National identity is a form of social identity – meaning people’s understanding of who they are in relation to others. National identity is a shared understanding of the characteristics and behaviours that distinguish one nation from other nations. Multiple identities
National identity is not fixed and has multiple strands.

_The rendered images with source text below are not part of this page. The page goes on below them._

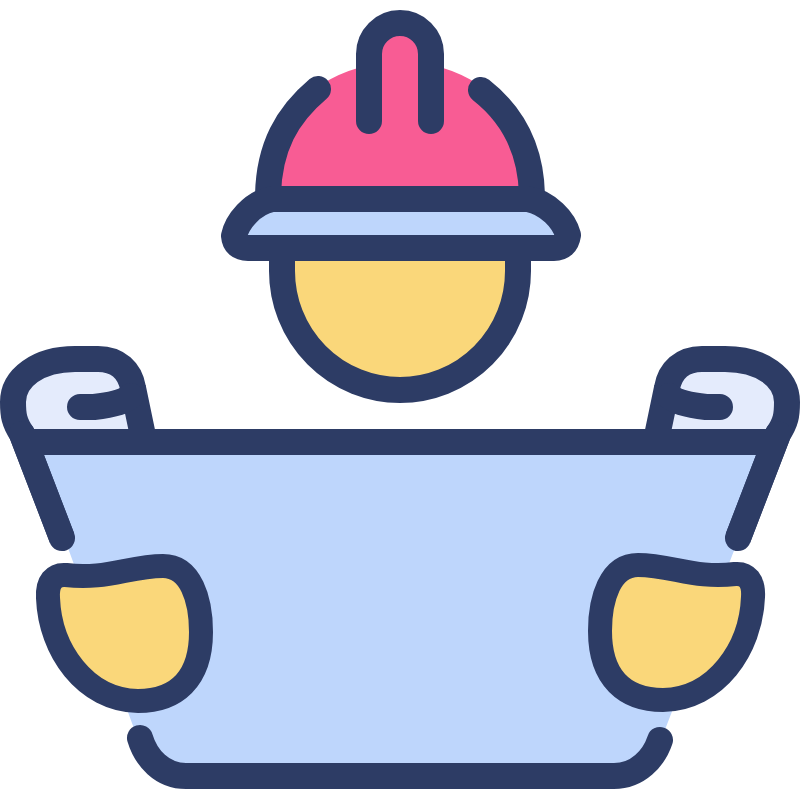
<!DOCTYPE html>
<html lang="en">
<head>
<meta charset="utf-8">
<title>Engineer with blueprint icon</title>
<style>
:root {
  --ink: #2d3c65;
  --helmet: #f85c94;
  --skin: #fad77a;
  --paper: #bed6fc;
  --paper-back: #e4ebfc;
  --ground: #ffffff;
}
html, body { margin: 0; background: var(--ground); overflow: hidden; }
svg { display: block; width: 800px; height: 800px; }
.outline { fill: none; stroke: var(--ink); stroke-width: 26; stroke-linecap: round; stroke-linejoin: round; }
.helmet { fill: var(--helmet); }
.skin { fill: var(--skin); }
.paper { fill: var(--paper); }
.paper-back { fill: var(--paper-back); }
.hand { stroke-width: 24; }
.butt { stroke-linecap: butt; }
</style>
</head>
<body>
<svg viewBox="0 0 800 800" role="img" aria-label="Engineer in a hard hat holding an open blueprint">
  <defs>
    <g id="scroll-end">
      <path class="paper-back" d="M22 434C14 420 13 415 13 402C13 378 38 359 75 359H100C118 360 130 372 132 388L142 440H24Z"/>
      <path class="outline butt" d="M62 538L22 434C14 422 13 415 13 402C13 378 38 359 75 359H98C118 359 130 371 133 388L143 436"/>
      <path class="outline" d="M62 538L22 434"/>
      <path class="outline" stroke-width="24" d="M80 407H94Q122 404 131 396"/>
    </g>
    <path id="hand" class="outline skin hand" d="M48 598C47 582 54 574 66 575C105 580 130 566 163 566C191 566 201 600 201 632C201 680 175 701 138 701C85 700 50 650 48 598Z" style="fill:var(--skin)"/>
  </defs>

  <g id="head">
    <path class="skin" d="M282 250V271A118 119 0 0 0 518 271V250Z"/>
    <path class="outline" d="M282 250V271A118 119 0 0 0 518 271V250"/>
  </g>

  <g id="hard-hat">
    <path class="helmet" d="M268 199C268 150 285 110 322 84Q340 73 358 68H443Q460 73 478 84C515 110 532 150 532 199Z"/>
    <path class="outline" d="M318 89C287 115 269 147 268 195M481 90C513 115 531 150 532 195"/>
    <path class="helmet" d="M369 121V54A31 31 0 0 1 431 54V121Z"/>
    <path class="outline" d="M369 121V54A31 31 0 0 1 431 54V121"/>
    <path class="outline" style="fill:var(--paper)" d="M272 199H528C548 203 564 220 568 235Q566 248 554 248H248Q235 248 234 236C237 222 252 203 272 199Z"/>
  </g>

  <g id="blueprint">
    <path class="paper" d="M28 442H772L735 548L661 740C653 760 640 776 615 776H185C160 776 147 757 140 745L68 548Z"/>
    <use href="#scroll-end"/>
    <use href="#scroll-end" transform="matrix(-1 0 0 1 800 0)"/>
    <path class="outline butt" d="M24 442H776"/>
    <path class="outline" d="M140 738C146 758 162 776 186 776H614C638 776 654 758 660 740"/>
  </g>

  <g id="hands">
    <use href="#hand"/>
    <use href="#hand" transform="matrix(-1 0 0 1 801 -1)"/>
  </g>
</svg>
</body>
</html>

Different people and groups view the nation in different ways. A Southland farmer may describe New Zealand identity differently from a Pacific person in South Auckland. National identity may change depending on the situation. Many people notice that being a New Zealander means something different to them when they travel overseas. Internal national identity may be different from external identity. An external identity is how a nation state presents itself to other peoples and countries. A strong external identity helps a country to have a strong diplomatic presence internationally and to advance national economic interests. Major export-oriented industries, such as education and tourism, rely for their success on a positive external image or ‘national brand’. National identities evolve over time. New Zealand identity has changed due to the shifting relationship with Britain, changing relationships among Māori, Pākehā and newer New Zealanders, and the interaction of New Zealand with other countries and cultures. Expressions of identity

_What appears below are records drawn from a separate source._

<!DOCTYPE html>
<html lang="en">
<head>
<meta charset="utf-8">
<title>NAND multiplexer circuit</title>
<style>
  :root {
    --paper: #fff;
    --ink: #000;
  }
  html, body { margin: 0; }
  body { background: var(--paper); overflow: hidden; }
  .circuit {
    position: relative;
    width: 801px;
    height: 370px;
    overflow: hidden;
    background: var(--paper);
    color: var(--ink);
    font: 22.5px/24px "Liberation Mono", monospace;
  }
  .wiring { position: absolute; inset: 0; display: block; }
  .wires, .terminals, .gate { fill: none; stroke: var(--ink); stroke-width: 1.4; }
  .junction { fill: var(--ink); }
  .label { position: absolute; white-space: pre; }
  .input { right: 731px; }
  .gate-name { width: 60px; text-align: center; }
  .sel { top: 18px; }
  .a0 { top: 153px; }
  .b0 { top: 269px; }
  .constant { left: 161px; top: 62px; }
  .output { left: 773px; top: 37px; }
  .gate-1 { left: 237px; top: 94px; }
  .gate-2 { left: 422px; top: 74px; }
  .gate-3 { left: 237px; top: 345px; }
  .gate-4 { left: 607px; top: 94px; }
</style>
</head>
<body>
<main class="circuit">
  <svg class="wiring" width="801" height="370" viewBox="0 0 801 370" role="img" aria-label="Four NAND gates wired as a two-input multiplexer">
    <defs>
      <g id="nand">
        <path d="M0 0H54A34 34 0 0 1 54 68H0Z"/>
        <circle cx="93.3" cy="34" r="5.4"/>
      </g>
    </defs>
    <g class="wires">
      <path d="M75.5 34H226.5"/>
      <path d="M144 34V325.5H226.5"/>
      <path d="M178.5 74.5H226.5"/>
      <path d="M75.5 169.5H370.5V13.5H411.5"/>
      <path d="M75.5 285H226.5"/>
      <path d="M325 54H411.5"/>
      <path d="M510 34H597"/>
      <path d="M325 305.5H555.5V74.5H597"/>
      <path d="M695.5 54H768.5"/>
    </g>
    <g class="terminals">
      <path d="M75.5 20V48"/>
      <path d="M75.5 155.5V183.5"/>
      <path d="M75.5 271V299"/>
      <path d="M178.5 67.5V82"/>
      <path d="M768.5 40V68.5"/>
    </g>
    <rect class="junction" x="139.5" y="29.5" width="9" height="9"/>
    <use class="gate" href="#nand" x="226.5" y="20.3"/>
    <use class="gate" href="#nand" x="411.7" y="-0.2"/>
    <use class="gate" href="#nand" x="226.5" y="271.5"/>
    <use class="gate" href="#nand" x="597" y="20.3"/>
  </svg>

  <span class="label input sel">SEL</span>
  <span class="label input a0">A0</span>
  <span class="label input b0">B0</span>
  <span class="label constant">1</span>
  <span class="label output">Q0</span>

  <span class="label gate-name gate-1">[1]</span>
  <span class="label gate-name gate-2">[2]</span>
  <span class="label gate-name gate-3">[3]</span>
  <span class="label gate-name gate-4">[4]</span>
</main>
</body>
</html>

National identity is expressed in many different ways. In New Zealand’s case these include: * deliberate promotion of images by the state through symbols like flags or coins, immigration propaganda or tourist advertising, or through displays such as international exhibitions * the performance of New Zealanders internationally in war or in sport * major political acts that attract international attention, such as when New Zealand banned visits by nuclear-powered and -armed ships * artistic portrayals, in films, books, art or music.
The overseas view

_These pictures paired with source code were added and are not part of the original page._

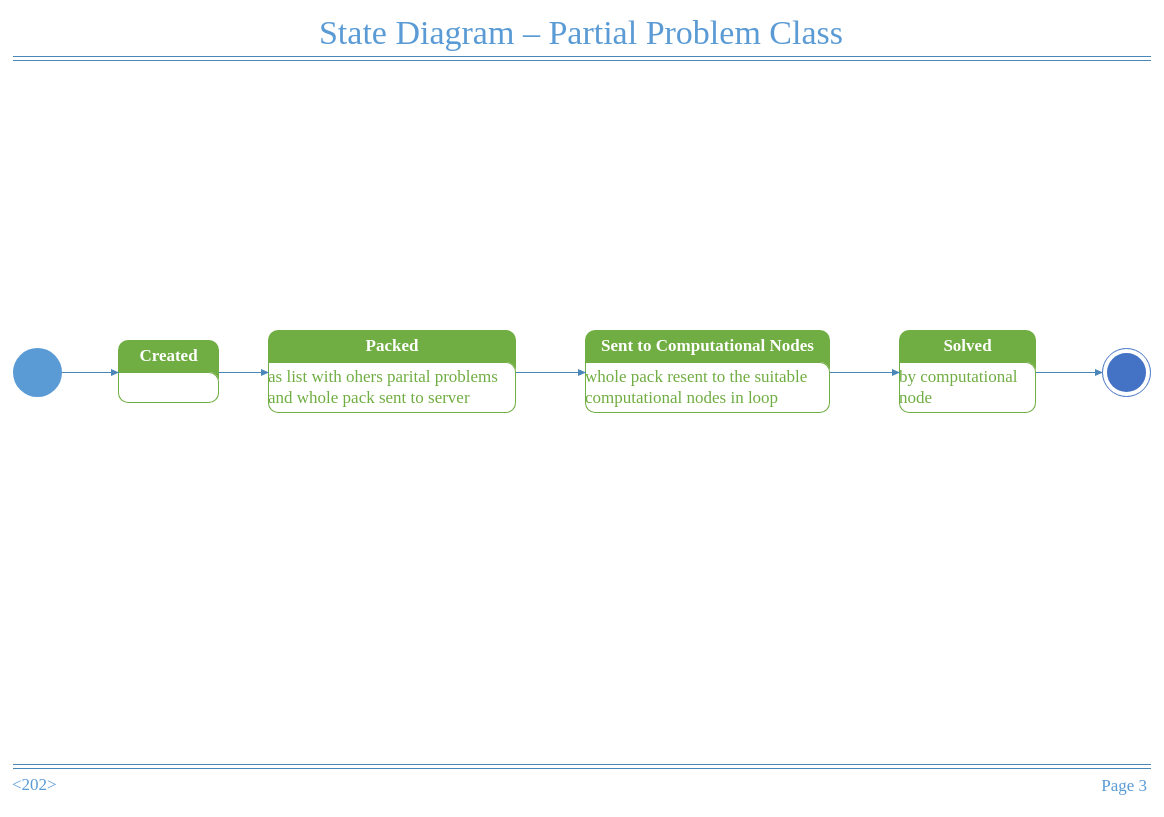
<!DOCTYPE html>
<html lang="en">
<head>
<meta charset="utf-8">
<title>State Diagram – Partial Problem Class</title>
<style>
:root {
  --blue: #5b9bd5;
  --line: #4a86b8;
  --indigo: #4472c4;
  --green: #70ad42;
  --paper: #fff;
}
* { box-sizing: border-box; margin: 0; }
html, body { width: 1164px; height: 817px; overflow: hidden; background: var(--paper); }
body { font: 17px/21px "Liberation Serif", serif; color: var(--blue); }
.sheet { position: relative; width: 1164px; height: 817px; display: flex; flex-direction: column; justify-content: space-between; }
.sheet-head { height: 61px; padding: 0 13px; display: flex; flex-direction: column; justify-content: space-between; }
h1 { padding-top: 13px; font-size: 34px; line-height: 40px; font-weight: 400; text-align: center; white-space: nowrap; transform: translateX(-1px); }
.double-rule { flex: none; height: 5px; border: solid var(--line); border-width: 1px 0; }
.sheet-foot { height: 53px; padding: 0 13px; }
.foot-row { display: flex; justify-content: space-between; padding: 5px 4px 0 0; margin-left: -1px; }
.page-number { padding-top: 1px; }
.connectors { position: absolute; left: 0; top: 0; }
.state { position: absolute; display: flex; flex-direction: column; color: var(--green); }
.state::before { content: ""; position: absolute; left: 0; top: 0; width: 100%; height: 44px; border-radius: 10px 10px 0 0; background: var(--green); }
.state h2 { position: relative; flex: none; height: 32px; font-size: 17px; line-height: 31px; text-align: center; color: var(--paper); white-space: nowrap; }
.state p { position: relative; flex: 1; padding-top: 4px; border-radius: 0 10px 10px 10px; background: var(--paper); box-shadow: inset 0 0 0 1px var(--green); white-space: nowrap; }
.created { left: 118px; top: 340px; width: 101px; height: 63px; }
.packed { left: 268px; top: 330px; width: 248px; height: 83px; }
.sent { left: 585px; top: 330px; width: 245px; height: 83px; }
.solved { left: 899px; top: 330px; width: 137px; height: 83px; }
</style>
</head>
<body>
<main class="sheet">
  <header class="sheet-head">
    <h1>State Diagram – Partial Problem Class</h1>
    <div class="double-rule"></div>
  </header>

  <section class="state created"><h2>Created</h2><p></p></section>
  <section class="state packed"><h2>Packed</h2><p>as list with ohers parital problems<br>and whole pack sent to server</p></section>
  <section class="state sent"><h2>Sent to Computational Nodes</h2><p>whole pack resent to the suitable<br>computational nodes in loop</p></section>
  <section class="state solved"><h2>Solved</h2><p>by computational<br>node</p></section>

  <svg class="connectors" width="1164" height="817" viewBox="0 0 1164 817" aria-hidden="true">
    <defs>
      <marker id="arrowhead" markerUnits="userSpaceOnUse" markerWidth="8" markerHeight="8" refX="8" refY="4" orient="auto">
        <polygon points="0,0.5 8,4 0,7.5" fill="var(--line)"/>
      </marker>
    </defs>
    <circle cx="37.5" cy="372.5" r="24.5" fill="var(--blue)"/>
    <g stroke="var(--line)" stroke-width="1" marker-end="url(#arrowhead)">
      <line x1="62" y1="372.5" x2="119" y2="372.5" marker-end="url(#arrowhead)"/>
      <line x1="219" y1="372.5" x2="269" y2="372.5" marker-end="url(#arrowhead)"/>
      <line x1="516" y1="372.5" x2="586" y2="372.5" marker-end="url(#arrowhead)"/>
      <line x1="830" y1="372.5" x2="900" y2="372.5" marker-end="url(#arrowhead)"/>
      <line x1="1036" y1="372.5" x2="1103" y2="372.5" marker-end="url(#arrowhead)"/>
    </g>
    <circle cx="1126.5" cy="372.5" r="24" fill="var(--paper)" stroke="var(--indigo)"/>
    <circle cx="1126.5" cy="372.5" r="19.5" fill="var(--indigo)"/>
  </svg>

  <footer class="sheet-foot">
    <div class="double-rule"></div>
    <div class="foot-row"><span>&lt;202&gt;</span><span class="page-number">Page 3</span></div>
  </footer>
</main>
</body>
</html>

The external image of New Zealand may be quite...
Please join StudyMode to read the full document